GENEVA, Jan 24, 2010 (AFP) - Financial reforms, climate talks and Haiti's reconstruction are set to dominate the agenda of the world's elites heading up to the Swiss mountain resort of Davos this week for their annual meeting.
Haitians fight for aid at an old military airfield in Port-au-Prince on January 23, 2010. AFP PHOTO
And with the global economy showing signs of a pick-up, participants expect the mood to be lighter than the gloom experienced a year ago.
But the climate is far from the celebration that might be expected for a gathering that is commemorating its 40th anniversary.
Klaus Schwab, the founder and chair of the World Economic Forum that organises the yearly meetings of top officials, executives and experts, set the tone for the meeting with a warning that another crisis may be looming.
"We have a tendency to look at the stock exchanges, to look at the very modest growth figures of the economy and to feel the world overall has come back," Schwab said.
"Let's not forget the world has fundamentally changed."
"We feel that this is the danger: to move from a financial crisis in 2008, an economic crisis which we experienced in 2009, into a social crisis in 2010 and the following years."
Experts note that the global recovery remains fragile, unemployment is high and government budget deficits are worryingly wide.
"If there was immense optimism two years ago and immense pessimism a year ago, this year it will be much more even.
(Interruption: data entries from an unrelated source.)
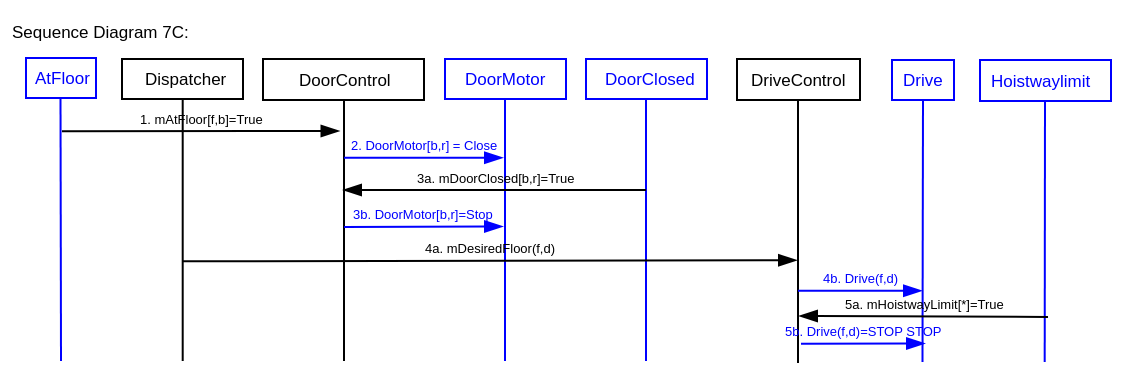
<!DOCTYPE html>
<html lang="en">
<head>
<meta charset="utf-8">
<title>Sequence Diagram 7C</title>
<style>
:root { --paper: #ffffff; --control: #000000; --device: #0000ff; }
* { box-sizing: border-box; margin: 0; padding: 0; }
html, body { width: 1124px; height: 384px; overflow: hidden; background: var(--paper); }
.diagram {
  position: relative; width: 1124px; height: 384px; overflow: hidden;
  color: var(--control); font-family: "Liberation Sans", Arial, sans-serif;
}
.title { position: absolute; left: 12px; top: 23px; font-size: 17px; line-height: 20px; font-weight: 400; white-space: nowrap; }
.participant {
  position: absolute; left: var(--x); top: var(--y); width: var(--w); height: var(--h);
  display: flex; align-items: center; padding: 2px 0 0 var(--indent);
  border: 2px solid currentColor; background: var(--paper);
  font-size: 17px; line-height: 20px; white-space: nowrap;
}
.device { color: var(--device); }
.lines { position: absolute; left: 0; top: 0; fill: none; stroke: currentColor; stroke-width: 2; }
.lines polygon { fill: currentColor; stroke: none; }
.message {
  position: absolute; left: var(--x); top: var(--y);
  font-size: 13px; line-height: 16px; white-space: nowrap;
}
</style>
</head>
<body>
<main class="diagram">
  <h1 class="title">Sequence Diagram 7C:</h1>

  <svg class="lines" width="1124" height="384" viewBox="0 0 1124 384" aria-hidden="true">
    <defs>
      <polygon id="head-right" points="0,0 -20,-6.5 -20,6.5"/>
      <polygon id="head-left" points="0,0 20,-6.5 20,6.5"/>
    </defs>
    <g class="lifelines">
      <g class="device">
        <line x1="60.5" y1="98" x2="61" y2="361"/>
        <line x1="505" y1="99" x2="505" y2="361"/>
        <line x1="646" y1="99" x2="646" y2="361"/>
        <line x1="923" y1="100" x2="922.5" y2="362"/>
        <line x1="1045" y1="101" x2="1044.7" y2="362"/>
      </g>
      <line x1="182.7" y1="99" x2="182.7" y2="361"/>
      <line x1="344" y1="100" x2="344" y2="361"/>
      <line x1="798" y1="100" x2="798" y2="363"/>
    </g>
    <g class="arrows">
      <line x1="62" y1="131.3" x2="322" y2="131"/>
      <use href="#head-right" x="340.5" y="131"/>
      <line x1="646" y1="190" x2="360" y2="190"/>
      <use href="#head-left" x="342" y="190"/>
      <line x1="183" y1="261.3" x2="780" y2="260.3"/>
      <use href="#head-right" x="798" y="260.3"/>
      <line x1="1048" y1="317" x2="816" y2="316"/>
      <use href="#head-left" x="798" y="316"/>
      <g class="device">
        <line x1="344" y1="157.7" x2="486" y2="157.7"/>
        <use href="#head-right" x="504" y="157.7"/>
        <line x1="344" y1="227" x2="486" y2="226.4"/>
        <use href="#head-right" x="504" y="226.4"/>
        <line x1="798" y1="290.7" x2="905" y2="290.7"/>
        <use href="#head-right" x="923" y="290.7"/>
        <line x1="801" y1="343.7" x2="908" y2="343.4"/>
        <use href="#head-right" x="926" y="343.4"/>
      </g>
    </g>
  </svg>

  <div class="participant device" style="--x:25px;--y:57px;--w:72px;--h:42px;--indent:8px">AtFloor</div>
  <div class="participant" style="--x:121px;--y:58px;--w:123px;--h:42px;--indent:22px">Dispatcher</div>
  <div class="participant" style="--x:262px;--y:58px;--w:163px;--h:43px;--indent:35px">DoorControl</div>
  <div class="participant device" style="--x:444px;--y:58px;--w:123px;--h:42px;--indent:19px">DoorMotor</div>
  <div class="participant device" style="--x:585px;--y:58px;--w:123px;--h:42px;--indent:18px">DoorClosed</div>
  <div class="participant" style="--x:736px;--y:58px;--w:125px;--h:43px;--indent:13px">DriveControl</div>
  <div class="participant device" style="--x:891px;--y:59px;--w:64px;--h:42px;--indent:10px">Drive</div>
  <div class="participant device" style="--x:979px;--y:59px;--w:133px;--h:43px;--indent:10px">Hoistwaylimit</div>

  <p class="message" style="--x:140px;--y:112px">1. mAtFloor[f,b]=True</p>
  <p class="message device" style="--x:351px;--y:138px">2. DoorMotor[b,r] = Close</p>
  <p class="message" style="--x:417px;--y:171px">3a. mDoorClosed[b,r]=True</p>
  <p class="message device" style="--x:353px;--y:207px">3b. DoorMotor[b,r]=Stop</p>
  <p class="message" style="--x:425px;--y:241px">4a. mDesiredFloor(f,d)</p>
  <p class="message device" style="--x:823px;--y:271px">4b. Drive(f,d)</p>
  <p class="message" style="--x:845px;--y:297px">5a. mHoistwayLimit[*]=True</p>
  <p class="message device" style="--x:785px;--y:324px">5b. Drive(f,d)=STOP STOP</p>
</main>
</body>
</html>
People will be waiting to see what is likely to happen," said Aron Cramer, who heads the non-government group Business for Social Responsibility.
French President Nicolas Sarkozy -- a champion of re-regulation -- has been invited to deliver the opening speech of the meeting, which is to be attended by 2,500 top politicians, captains of industries and civil society leaders.
Central bankers ranging from the European Central Bank's Jean-Claude Trichet to Central Bank of Mexico's Agustin Carstens, and finance ministers such as Egypt's Youssef Boutros-Ghali and South Africa's Pravin Gordhan are also scheduled to be out in force to discuss financial reform.
However, Nariman Behravesh, chief economist at IHS Global Insight, said the fears of an economic meltdown that dominated last year's meet have subsided.
Along with that, the pressure for swift reforms is also receding.
"Is this the new world or is this business as usual? I would say it is neither. It's certainly not business as usual because some things have changed. There is some financial regulation, but I would say, not a major change."
"It will be a modest redesign, not an ambitious redesign," said Behravesh.
Bankers, who are resisting the reforms, are also expected to be a lot more vocal this time round compared to last year, he added.
While bosses from US banks were conspicuously missing in the midst of the crisis last year, they are back this year.
However, unlike corporate America, the US government is, for the second year running, sending a bare minimum of officials.
Larry Summers, Barack Obama's top economic advisor, is the lone top official from the administration scheduled to attend.
Besides financial issues, climate change -- an issue dealt with by Davos before -- and the failure at December's summit in Copenhagen to broach a binding deal, also features prominently on the agenda.
Cramer noted that the question of business sustainability is taking on a "much bigger profile than before" in the environmental field.
If there is one thing that Davos does well, it is that it gets businesses to take the lead, he said, adding that he hoped businesses "stand up to be counted" in pushing for an accord.
Businesses will also be called on to contribute on a pressing issue that had cropped up on the agenda -- the reconstruction of quake-devastated Haiti.
"Haiti will be very much in the forefront of the discussions," said Schwab.
During a special session with former US President and UN special representative for Haiti Bill Clinton "we will launch a major initiative to engage businesses in the reconstruction of Haiti," he said.
The initiative would go beyond fund-raising for immediate humanitarian relief to "actually engage the business community well after the television cameras have gone," said Robert Greenhill, the forum's chief business officer.
"Where we, the forum, can have the greatest impact is in encouraging the business community to make a sustained long-term engagement with Haiti."